I can see that it does not look too difficult to change the main and Conrod bearings but how difficult is it to get out and fit replacement thrust bearings?
The instructions in the thread are for the thrust washers. Once you have the sump off it becomes obvious how to remove them and you shouldn't have any problems, provided you have caught it early enough.


Top
   
PostPosted: Tue Oct 20, 2020 9:10 am 
Offline
TDC Norfolk/Suffolk Area Organiser

Joined: Thu May 17, 2012 8:34 pm
Posts: 698
You can do it in the car easily enough.
But I would not personally. You can't measure the crank properly in situ to check for ovality and clearances. You can't polish the crank to remove marks. You can't properly clean everything or blow through the oil ways. Imo, it's worth a few hours to get the engine out then you can work on it in comfort on a bench, and do a proper job.


Top
   
PostPosted: Sat Oct 24, 2020 9:17 am 
Offline
Future Club member hopefully!
Future Club member hopefully!
User avatar

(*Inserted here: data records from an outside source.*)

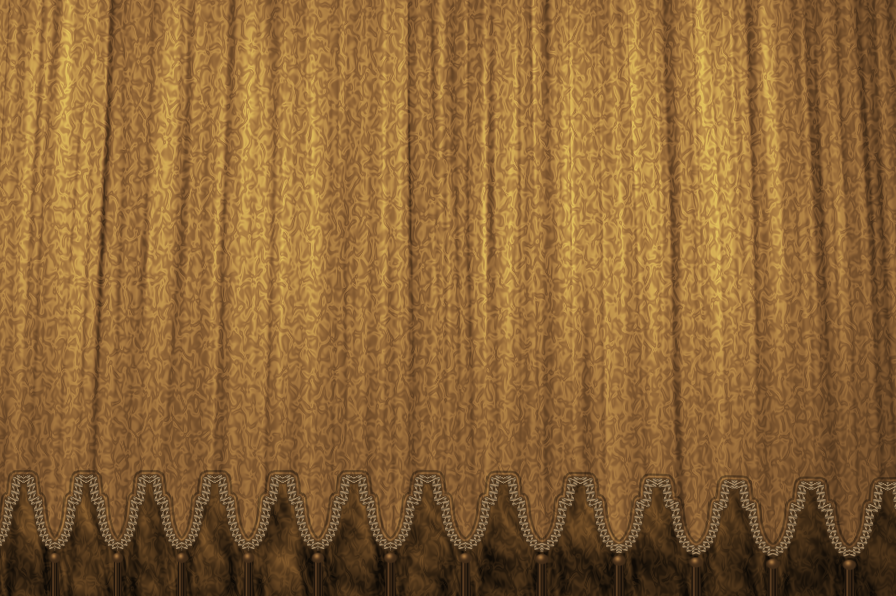
Give the GLSL for this texture, as a Shadertoy shader.

```glsl
const float PI = 3.14159265;
const float FAN_CENTRE = 0.75;      // folds spread away from this x
const float FAN_SPREAD = 0.075;
const float CLOTH_TONE = 0.655;
const float FOLD_DEPTH = 0.165;
const float WEAVE_DEPTH = 0.078;
const vec2 WEAVE_SCALE = vec2(135.0, 84.0);
const float FIRST_TASSEL = 0.092;
const float SCALLOP_PERIOD = 0.1212;
const float SCALLOP_COUNT = 11.0;
const float BRAID_RADIUS = 0.0085;
const float CREASES[8] = float[8](0.186, 0.385, 0.69, 0.908, 1.117, 1.252, 1.35, 1.438);
const vec3 CORD_COLOR = vec3(0.60, 0.49, 0.35);
const vec3 BRAID_SHADE = vec3(0.26, 0.18, 0.10);

vec2 hashGradient(vec2 cell) {
    float a = fract(sin(dot(cell, vec2(127.1, 311.7))) * 43758.5) * 2.0 * PI;
    return vec2(cos(a), sin(a));
}

float gradientNoise(vec2 p) {
    vec2 i = floor(p), f = p - i;
    vec2 w = f * f * f * (f * (f * 6.0 - 15.0) + 10.0);
    vec2 e = vec2(0.0, 1.0);
    float low = mix(dot(hashGradient(i), f), dot(hashGradient(i + e.yx), f - e.yx), w.x);
    float high = mix(dot(hashGradient(i + e), f - e), dot(hashGradient(i + 1.0), f - 1.0), w.x);
    return 1.4 * mix(low, high, w.y);
}

float segmentDistance(vec2 p, vec2 a, vec2 b) {
    vec2 ab = b - a;
    return length(p - a - ab * clamp(dot(p - a, ab) / dot(ab, ab), 0.0, 1.0));
}

vec3 goldRamp(float tone) {
    float t = clamp(tone, 0.06, 0.88);
    return t * vec3(1.0, 0.67 + 0.3 * t * t * t * t, 0.36 + 0.06 * t * t);
}

// Short embossed threads, taller than wide
float weave(vec2 p) {
    vec2 q = p * WEAVE_SCALE;
    vec2 bend = vec2(gradientNoise(q * 0.45), gradientNoise(q * 0.45 + 19.0));
    return sin(4.6 * gradientNoise(q + 0.9 * bend));
}

// Hanging folds: waves, narrow pleats, thin lines and deep creases
float foldRelief(vec2 p) {
    float u = FAN_CENTRE + (p.x - FAN_CENTRE) / (1.0 + FAN_SPREAD * (1.0 - p.y));
    u += 0.004 * gradientNoise(vec2(p.x * 4.0, p.y * 2.0));
    float relief = 0.22 * gradientNoise(vec2(u * 9.0, p.y * 0.4))
                 + 0.50 * gradientNoise(vec2(u * 29.0, p.y * 0.6 + 7.0))
                 + 0.60 * gradientNoise(vec2(u * 56.0, p.y * 0.9 + 13.0))
                 + 0.45 * gradientNoise(vec2(u * 115.0, p.y * 1.4 + 23.0));
    float line = abs(gradientNoise(vec2(u * 30.0, p.y * 0.5 + 31.0)));
    relief -= 0.60 * (1.0 - smoothstep(0.0, 0.17, line));
    float sheen = abs(gradientNoise(vec2(u * 24.0, p.y * 0.5 + 47.0)));
    relief += 0.35 * (1.0 - smoothstep(0.0, 0.20, sheen));
    for (int i = 0; i < 8; i++) {
        float d = u - CREASES[i];
        float depth = 0.9 + 0.5 * gradientNoise(vec2(float(i) * 3.7, p.y * 2.0));
        float fall = d < 0.0 ? 0.0035 : 0.010;
        relief -= depth * exp(-d * d / (fall * fall));
        relief += 0.25 * exp(-pow((d + 0.014) / 0.007, 2.0));
    }
    return relief * mix(0.65, 1.1, smoothstep(0.2, 0.75, p.y));
}

// Whole numbers fall on tassels, halves on crests
float scallopCoord(float x) {
    float k = (x - FIRST_TASSEL) / SCALLOP_PERIOD;
    for (int i = 0; i < 3; i++) {
        float a = PI * k / SCALLOP_COUNT;
        k = (x - FIRST_TASSEL + 0.041 * sin(a) + 0.008 * sin(2.0 * a)) / SCALLOP_PERIOD;
    }
    return k;
}

// Round loop, flat shoulder, then a raised crest
float braidHeight(float x) {
    float k = scallopCoord(x), s = abs(k - round(k));
    float tilt = 0.012 * smoothstep(0.7, 1.5, x);
    float loop = 1.0 - sqrt(1.0 - pow(min(s / 0.27, 1.0), 2.0));
    return 0.084 - tilt + 0.076 * loop + 0.036 * smoothstep(0.355, 0.39, s);
}

float braidDistance(vec2 p) {
    float stepX = 0.002, d = 1.0;
    vec2 a = vec2(p.x - 10.0 * stepX, braidHeight(p.x - 10.0 * stepX));
    for (int i = -9; i <= 10; i++) {
        float x = p.x + float(i) * stepX;
        vec2 b = vec2(x, braidHeight(x));
        d = min(d, segmentDistance(p, a, b));
        a = b;
    }
    return p.y > braidHeight(p.x) ? d : -d;
}

void mainImage(out vec4 fragColor, in vec2 fragCoord) {
    vec2 p = fragCoord / iResolution.y;
    float px = 1.0 / iResolution.y;
    float thread = weave(p);

    // Curtain and stage light
    float light = mix(0.80, 1.0, smoothstep(0.16, 0.6, p.y));
    light *= 1.0 - 0.20 * smoothstep(1.15, 1.52, p.x) - 0.05 * smoothstep(0.2, 0.0, p.x);
    light *= 1.0 - 0.10 * smoothstep(0.85, 1.05, p.y);
    float tone = CLOTH_TONE + FOLD_DEPTH * foldRelief(p) + WEAVE_DEPTH * thread;
    vec3 color = goldRamp(tone * light);

    if (p.y < 0.26) {
        float k = scallopCoord(p.x), offset = k - round(k), s = abs(offset);
        float d = braidDistance(p);

        // Satin border gathered towards the tassels
        float pull = 0.85 * smoothstep(0.20, 0.05, p.y);
        float gather = k + pull * sin(2.0 * PI * k) / (2.0 * PI);
        float satin = gradientNoise(vec2(gather * 6.0, p.y * 11.0))
                    + 0.7 * gradientNoise(vec2(gather * 13.0 + p.y * 30.0, p.y * 24.0 + 5.0));
        float satinTone = 0.21 + 0.08 * smoothstep(0.1, 0.45, s) + 0.16 * satin
                        + 0.04 * thread + 0.6 * (p.y - 0.06);
        satinTone *= 1.0 - 0.25 * smoothstep(1.0, 1.5, p.x);
        vec3 border = goldRamp(satinTone) * vec3(1.0, 1.0, 0.9);
        color = mix(color, border, smoothstep(px, -px, d));

        // Stitched outline and braid made of two crossing cords
        color *= 1.0 - 0.35 * smoothstep(0.0015 + px, 0.0005, abs(d - 0.0135));
        float along = s * SCALLOP_PERIOD + p.y;
        float swing = 0.005 * sin(along * 230.0);
        float cord = min(abs(d - swing), abs(d + swing));
        float twist = 0.88 + 0.2 * sin(along * 900.0 + d * 500.0);
        color = mix(color, BRAID_SHADE, 0.75 * smoothstep(px, -px, abs(d) - BRAID_RADIUS));
        color = mix(color, CORD_COLOR * twist, smoothstep(0.0022 + px, 0.0012, cord)
                  * smoothstep(px, -px, abs(d) - BRAID_RADIUS));

        // Tassels: fringe, then a shiny knob
        vec2 q = vec2(offset * SCALLOP_PERIOD, p.y - 0.064 + 0.012 * smoothstep(0.7, 1.5, p.x));
        float halfWidth = 0.007 + 0.05 * max(-q.y - 0.02, 0.0);
        float fringe = smoothstep(px, -px, max(abs(q.x) - halfWidth, q.y));
        float strands = 0.16 + 0.06 * sin(q.x * 1300.0) + 0.14 * smoothstep(0.004, 0.0, abs(q.x + 0.003));
        color = mix(color, goldRamp(strands), fringe);
        float knob = length(q / vec2(0.0105, 0.0085)) - 1.0;
        vec2 glint = q - vec2(-0.002, 0.003);
        float shine = 0.26 + 0.4 * exp(-dot(glint, glint) * 50000.0);
        color = mix(color, goldRamp(shine), smoothstep(120.0 * px, -120.0 * px, knob));
    }
    fragColor = vec4(color, 1.0);
}
```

Joined: Tue Oct 03, 2006 6:38 pm
Posts: 2633
Location: Birmingham
From memory I seem to recall that its quite hard to access the rear thrust washer with engine installed, though I can't remember why, probably the rear crank seal housing in the way?

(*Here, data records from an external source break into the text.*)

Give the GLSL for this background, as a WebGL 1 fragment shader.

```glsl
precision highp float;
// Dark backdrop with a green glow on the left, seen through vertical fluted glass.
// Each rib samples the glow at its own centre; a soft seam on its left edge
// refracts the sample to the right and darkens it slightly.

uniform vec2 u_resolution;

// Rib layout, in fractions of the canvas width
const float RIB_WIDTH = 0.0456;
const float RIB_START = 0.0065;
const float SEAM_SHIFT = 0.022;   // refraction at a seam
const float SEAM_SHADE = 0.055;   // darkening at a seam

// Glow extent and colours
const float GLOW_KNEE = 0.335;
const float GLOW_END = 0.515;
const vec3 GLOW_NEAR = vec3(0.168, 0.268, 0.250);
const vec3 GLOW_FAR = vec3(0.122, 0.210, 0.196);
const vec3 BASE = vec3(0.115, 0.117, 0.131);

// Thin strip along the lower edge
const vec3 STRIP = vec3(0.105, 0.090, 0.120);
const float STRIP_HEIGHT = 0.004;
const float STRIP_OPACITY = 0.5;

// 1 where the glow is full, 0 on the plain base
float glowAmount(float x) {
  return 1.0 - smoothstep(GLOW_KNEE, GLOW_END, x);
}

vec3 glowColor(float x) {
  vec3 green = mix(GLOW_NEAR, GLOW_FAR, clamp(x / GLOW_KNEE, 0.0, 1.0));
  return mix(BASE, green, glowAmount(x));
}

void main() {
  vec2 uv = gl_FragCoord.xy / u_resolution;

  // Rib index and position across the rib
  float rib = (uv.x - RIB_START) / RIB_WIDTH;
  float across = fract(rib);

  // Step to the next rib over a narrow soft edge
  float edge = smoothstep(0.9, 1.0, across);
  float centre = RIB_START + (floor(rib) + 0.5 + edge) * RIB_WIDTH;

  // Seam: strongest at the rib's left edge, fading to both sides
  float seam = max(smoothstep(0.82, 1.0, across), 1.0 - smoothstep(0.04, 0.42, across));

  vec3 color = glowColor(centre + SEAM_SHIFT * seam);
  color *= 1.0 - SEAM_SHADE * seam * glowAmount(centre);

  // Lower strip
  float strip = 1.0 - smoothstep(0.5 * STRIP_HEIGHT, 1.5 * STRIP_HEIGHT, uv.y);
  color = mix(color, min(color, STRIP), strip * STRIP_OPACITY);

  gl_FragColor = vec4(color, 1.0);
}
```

I still have stocks of standard size AE Glacier mains, big ends and thrust washers here which I could sell if you get stuck. Thrust washers are hard to find from a good manufacturer, I sometimes used a work-around using a good quality one for the rear (the one that takes all the load from the clutch thrust) and a matching lower-quality one for the front one which takes almost no load at all. The thrust washers in standard - unmodified - fit are fore and aft, not upper and lower, no washers are fitted to the main bearing cap.

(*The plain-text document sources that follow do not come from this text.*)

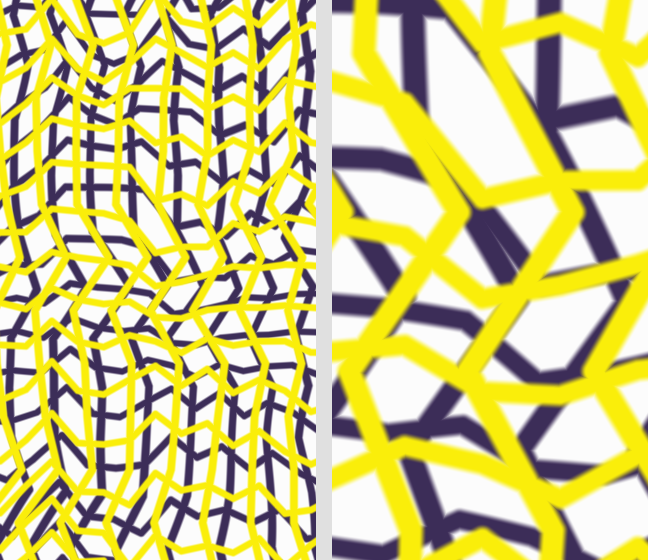
Left: the whole. Right: its middle third, enlarged.
Give the GLSL for this pattern, as a WebGL 2 fragment shader.

```glsl
#version 300 es
precision highp float;
// Draws two overlapping nets of kinked yellow and violet bands on white.

uniform vec2 u_resolution;
out vec4 outColor;

const vec3 PAPER = vec3(0.99);
const vec3 YELLOW = vec3(0.98, 0.935, 0.04);
const vec3 VIOLET = vec3(0.237, 0.175, 0.347);

// Lengths are fractions of the canvas width.
const float SPACING = 0.132;      // gap between neighbouring bands
const float COLUMN_STEP = 0.168;  // distance between kinks along a column
const float ROW_STEP = 0.082;     // distance between kinks along a row
const float COLUMN_HALF = 0.0125;
const float ROW_HALF = 0.0108;
const float SOFTNESS = 0.0042;
const float ZIGZAG = 0.042;       // regular sway of the columns
const float COLUMN_JITTER = 0.17;
const float ROW_JITTER = 0.17;
const float ROW_SLOPE = 0.24;     // long rises and falls of the rows
const vec2 NET_SHIFT = vec2(0.046, -0.080);
const float SHIFT_DRIFT = 0.05;

vec2 randomGradient(vec2 cell) {
    vec3 q = fract(cell.xyx * vec3(0.1031, 0.1030, 0.0973));
    q += dot(q, q.yzx + 33.33);
    float angle = 6.2832 * fract((q.x + q.y) * q.z);
    return vec2(cos(angle), sin(angle));
}

float gradientNoise(vec2 p) {
    vec2 i = floor(p), f = p - i;
    vec2 w = f * f * f * (f * (f * 6.0 - 15.0) + 10.0);
    vec2 e = vec2(0.0, 1.0);
    float bottom = mix(dot(randomGradient(i), f),
                       dot(randomGradient(i + e.yx), f - e.yx), w.x);
    float top = mix(dot(randomGradient(i + e.xy), f - e.xy),
                    dot(randomGradient(i + e.yy), f - e.yy), w.x);
    return mix(bottom, top, w.y);
}

float segmentDistance(vec2 p, vec2 a, vec2 b) {
    vec2 ab = b - a;
    return length(p - a - ab * clamp(dot(p - a, ab) / dot(ab, ab), 0.0, 1.0));
}

// Columns sway left and right, and calm down towards the top.
vec2 columnKnot(float column, float knot) {
    float y = (knot - 0.3) * COLUMN_STEP;
    float wildness = 1.0 - 0.6 * smoothstep(1.2, 1.5, y);
    float sway = 1.0 - 2.0 * mod(knot, 2.0);
    float jitter = gradientNoise(vec2(column * 0.16 + 3.4, knot * 0.77 + 8.2));
    float x = column * SPACING + wildness * (ZIGZAG * sway + COLUMN_JITTER * jitter);
    return vec2(x, y);
}

// Rows are jagged and slanted, and flatten in a belt towards the right.
vec2 rowKnot(float row, float knot) {
    vec2 home = vec2(knot * ROW_STEP, row * SPACING);
    float belt = 1.0 - smoothstep(0.08, 0.3, abs(home.y - 0.85));
    float wildness = 1.0 - belt * mix(0.3, 0.8, smoothstep(0.3, 0.8, home.x));
    float jitter = gradientNoise(vec2(knot * 0.71 + 15.3, row * 0.16 + 5.6));
    float slope = gradientNoise(vec2(knot * 0.24 + 31.7, row * 0.19 + 12.4));
    home.y += wildness * (ROW_JITTER * jitter + ROW_SLOPE * slope);
    return home;
}

// Signed distance to the nearest band of the whole net.
float netDistance(vec2 p) {
    vec2 line = floor(p / SPACING + 0.5);
    float columnCell = floor(p.y / COLUMN_STEP + 0.3);
    float rowCell = floor(p.x / ROW_STEP);
    float columns = 1.0, rows = 1.0;
    for (int i = -3; i <= 3; i++) {
        for (int j = -1; j <= 1; j++) {
            float column = line.x + float(i), row = line.y + float(i);
            float ck = columnCell + float(j), rk = rowCell + float(j);
            columns = min(columns, segmentDistance(p,
                columnKnot(column, ck), columnKnot(column, ck + 1.0)));
            rows = min(rows, segmentDistance(p,
                rowKnot(row, rk), rowKnot(row, rk + 1.0)));
        }
    }
    return min(columns - COLUMN_HALF, rows - ROW_HALF);
}

float coverage(float d) {
    return 1.0 - smoothstep(-SOFTNESS, SOFTNESS, d);
}

void main() {
    vec2 p = gl_FragCoord.xy / u_resolution.x;

    // The lower net repeats the upper one with a slowly drifting shift.
    vec2 drift = vec2(gradientNoise(p * 1.6 + 21.0), gradientNoise(p * 1.6 + 47.0));
    vec2 shift = NET_SHIFT + SHIFT_DRIFT * drift;

    vec3 color = mix(PAPER, VIOLET, coverage(netDistance(p - shift)));
    color = mix(color, YELLOW, coverage(netDistance(p)));
    outColor = vec4(color, 1.0);
}
```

Personally I'd get the engine out and do the job properly, if you have the time.

_________________
Vindicator Sprint, Honda Fireblade RRX 919cc, re-powered by AB Performance. Quick.
1995 Trusty Peugeot 306 XND, no turbine, 242K miles young.
1997 Trusty Peugeot 306 GLX TD, 90K miles and soon to ride again..
Alfa Romeo 147 1.9 JTD 150 Ti Lusso , no longer smoking.
Various other transient runners for selling.


Top
   
Display posts from previous:  Sort by  
Post new topic  Reply to topic  [ 10 posts ] 

All times are UTC


Who is online

Users browsing this forum: Google [Bot] and 15 guests


You cannot post new topics in this forum
You cannot reply to topics in this forum
You cannot edit your posts in this forum
You cannot delete your posts in this forum
You cannot post attachments in this forum

Search for:
Jump to:  
Powered by phpBB® Forum Software © phpBB Limited